GOAL OF THE EXERCISE: Repeat the stretch of entries below from the line with "flex; flex-direction: column;" through the line with "60px; margin-top: 4px;". Include both ends and add nothing.

-- DATA RECORDS follows --

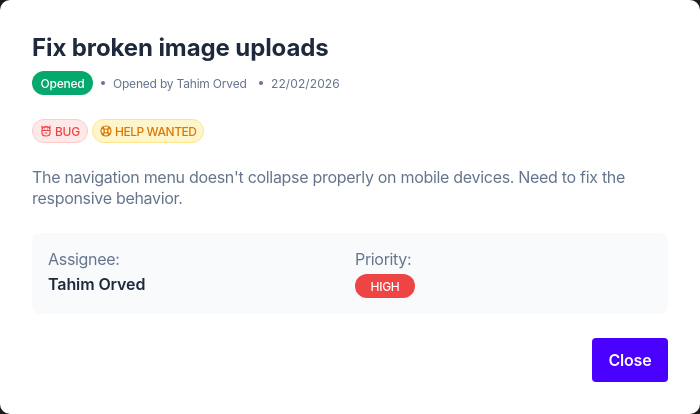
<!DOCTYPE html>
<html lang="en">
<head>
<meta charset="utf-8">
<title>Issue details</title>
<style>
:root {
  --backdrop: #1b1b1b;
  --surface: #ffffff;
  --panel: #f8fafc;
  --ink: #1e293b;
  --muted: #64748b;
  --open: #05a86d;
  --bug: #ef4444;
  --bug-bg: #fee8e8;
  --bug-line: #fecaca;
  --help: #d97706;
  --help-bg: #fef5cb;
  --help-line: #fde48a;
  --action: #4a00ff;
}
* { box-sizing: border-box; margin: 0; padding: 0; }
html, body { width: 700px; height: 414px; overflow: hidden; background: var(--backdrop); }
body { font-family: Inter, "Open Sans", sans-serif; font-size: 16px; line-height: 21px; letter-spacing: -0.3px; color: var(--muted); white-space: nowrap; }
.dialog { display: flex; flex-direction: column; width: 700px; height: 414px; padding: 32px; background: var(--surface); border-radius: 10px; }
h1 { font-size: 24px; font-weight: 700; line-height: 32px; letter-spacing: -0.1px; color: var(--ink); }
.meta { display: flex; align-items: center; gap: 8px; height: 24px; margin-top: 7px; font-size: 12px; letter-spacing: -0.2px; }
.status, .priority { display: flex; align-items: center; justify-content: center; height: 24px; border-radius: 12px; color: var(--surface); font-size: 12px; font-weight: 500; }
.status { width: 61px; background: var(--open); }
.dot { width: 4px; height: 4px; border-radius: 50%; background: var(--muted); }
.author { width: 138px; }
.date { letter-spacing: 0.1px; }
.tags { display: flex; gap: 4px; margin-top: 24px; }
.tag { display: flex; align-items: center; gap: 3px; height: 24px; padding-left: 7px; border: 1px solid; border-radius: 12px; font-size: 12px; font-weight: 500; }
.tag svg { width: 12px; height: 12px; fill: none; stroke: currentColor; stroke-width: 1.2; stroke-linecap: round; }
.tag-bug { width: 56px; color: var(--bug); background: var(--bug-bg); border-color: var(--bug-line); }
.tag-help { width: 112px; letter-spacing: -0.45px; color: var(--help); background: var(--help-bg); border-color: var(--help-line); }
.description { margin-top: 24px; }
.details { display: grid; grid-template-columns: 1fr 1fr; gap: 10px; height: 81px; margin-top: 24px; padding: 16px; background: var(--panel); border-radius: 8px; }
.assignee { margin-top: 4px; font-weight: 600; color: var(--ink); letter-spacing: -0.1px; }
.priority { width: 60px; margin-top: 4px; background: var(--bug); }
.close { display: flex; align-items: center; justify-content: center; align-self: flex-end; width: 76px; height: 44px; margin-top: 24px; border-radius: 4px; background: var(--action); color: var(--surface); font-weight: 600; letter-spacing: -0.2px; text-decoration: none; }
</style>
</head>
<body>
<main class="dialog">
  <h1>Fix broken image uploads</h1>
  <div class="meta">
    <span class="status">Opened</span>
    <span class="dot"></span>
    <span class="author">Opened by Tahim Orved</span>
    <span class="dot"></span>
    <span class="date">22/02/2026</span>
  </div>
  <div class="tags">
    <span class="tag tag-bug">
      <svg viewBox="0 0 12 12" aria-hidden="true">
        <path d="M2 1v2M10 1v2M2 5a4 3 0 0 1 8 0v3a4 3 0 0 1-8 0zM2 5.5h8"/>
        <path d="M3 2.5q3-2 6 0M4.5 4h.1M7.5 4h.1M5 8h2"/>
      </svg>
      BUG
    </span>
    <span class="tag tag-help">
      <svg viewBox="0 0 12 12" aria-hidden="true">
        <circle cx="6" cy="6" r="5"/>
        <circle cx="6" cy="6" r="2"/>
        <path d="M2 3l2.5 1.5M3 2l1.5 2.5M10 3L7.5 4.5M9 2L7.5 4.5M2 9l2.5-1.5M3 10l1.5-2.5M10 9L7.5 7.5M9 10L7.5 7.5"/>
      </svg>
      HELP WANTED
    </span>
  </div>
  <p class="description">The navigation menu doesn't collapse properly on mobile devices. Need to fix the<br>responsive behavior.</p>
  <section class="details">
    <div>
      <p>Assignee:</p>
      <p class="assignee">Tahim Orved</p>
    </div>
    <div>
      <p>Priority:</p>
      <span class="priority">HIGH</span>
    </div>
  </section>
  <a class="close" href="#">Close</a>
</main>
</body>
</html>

-- DATA RECORDS concluded --

COMPLETED TASK:
.dialog { display: flex; flex-direction: column; width: 700px; height: 414px; padding: 32px; background: var(--surface); border-radius: 10px; }
h1 { font-size: 24px; font-weight: 700; line-height: 32px; letter-spacing: -0.1px; color: var(--ink); }
.meta { display: flex; align-items: center; gap: 8px; height: 24px; margin-top: 7px; font-size: 12px; letter-spacing: -0.2px; }
.status, .priority { display: flex; align-items: center; justify-content: center; height: 24px; border-radius: 12px; color: var(--surface); font-size: 12px; font-weight: 500; }
.status { width: 61px; background: var(--open); }
.dot { width: 4px; height: 4px; border-radius: 50%; background: var(--muted); }
.author { width: 138px; }
.date { letter-spacing: 0.1px; }
.tags { display: flex; gap: 4px; margin-top: 24px; }
.tag { display: flex; align-items: center; gap: 3px; height: 24px; padding-left: 7px; border: 1px solid; border-radius: 12px; font-size: 12px; font-weight: 500; }
.tag svg { width: 12px; height: 12px; fill: none; stroke: currentColor; stroke-width: 1.2; stroke-linecap: round; }
.tag-bug { width: 56px; color: var(--bug); background: var(--bug-bg); border-color: var(--bug-line); }
.tag-help { width: 112px; letter-spacing: -0.45px; color: var(--help); background: var(--help-bg); border-color: var(--help-line); }
.description { margin-top: 24px; }
.details { display: grid; grid-template-columns: 1fr 1fr; gap: 10px; height: 81px; margin-top: 24px; padding: 16px; background: var(--panel); border-radius: 8px; }
.assignee { margin-top: 4px; font-weight: 600; color: var(--ink); letter-spacing: -0.1px; }
.priority { width: 60px; margin-top: 4px; background: var(--bug); }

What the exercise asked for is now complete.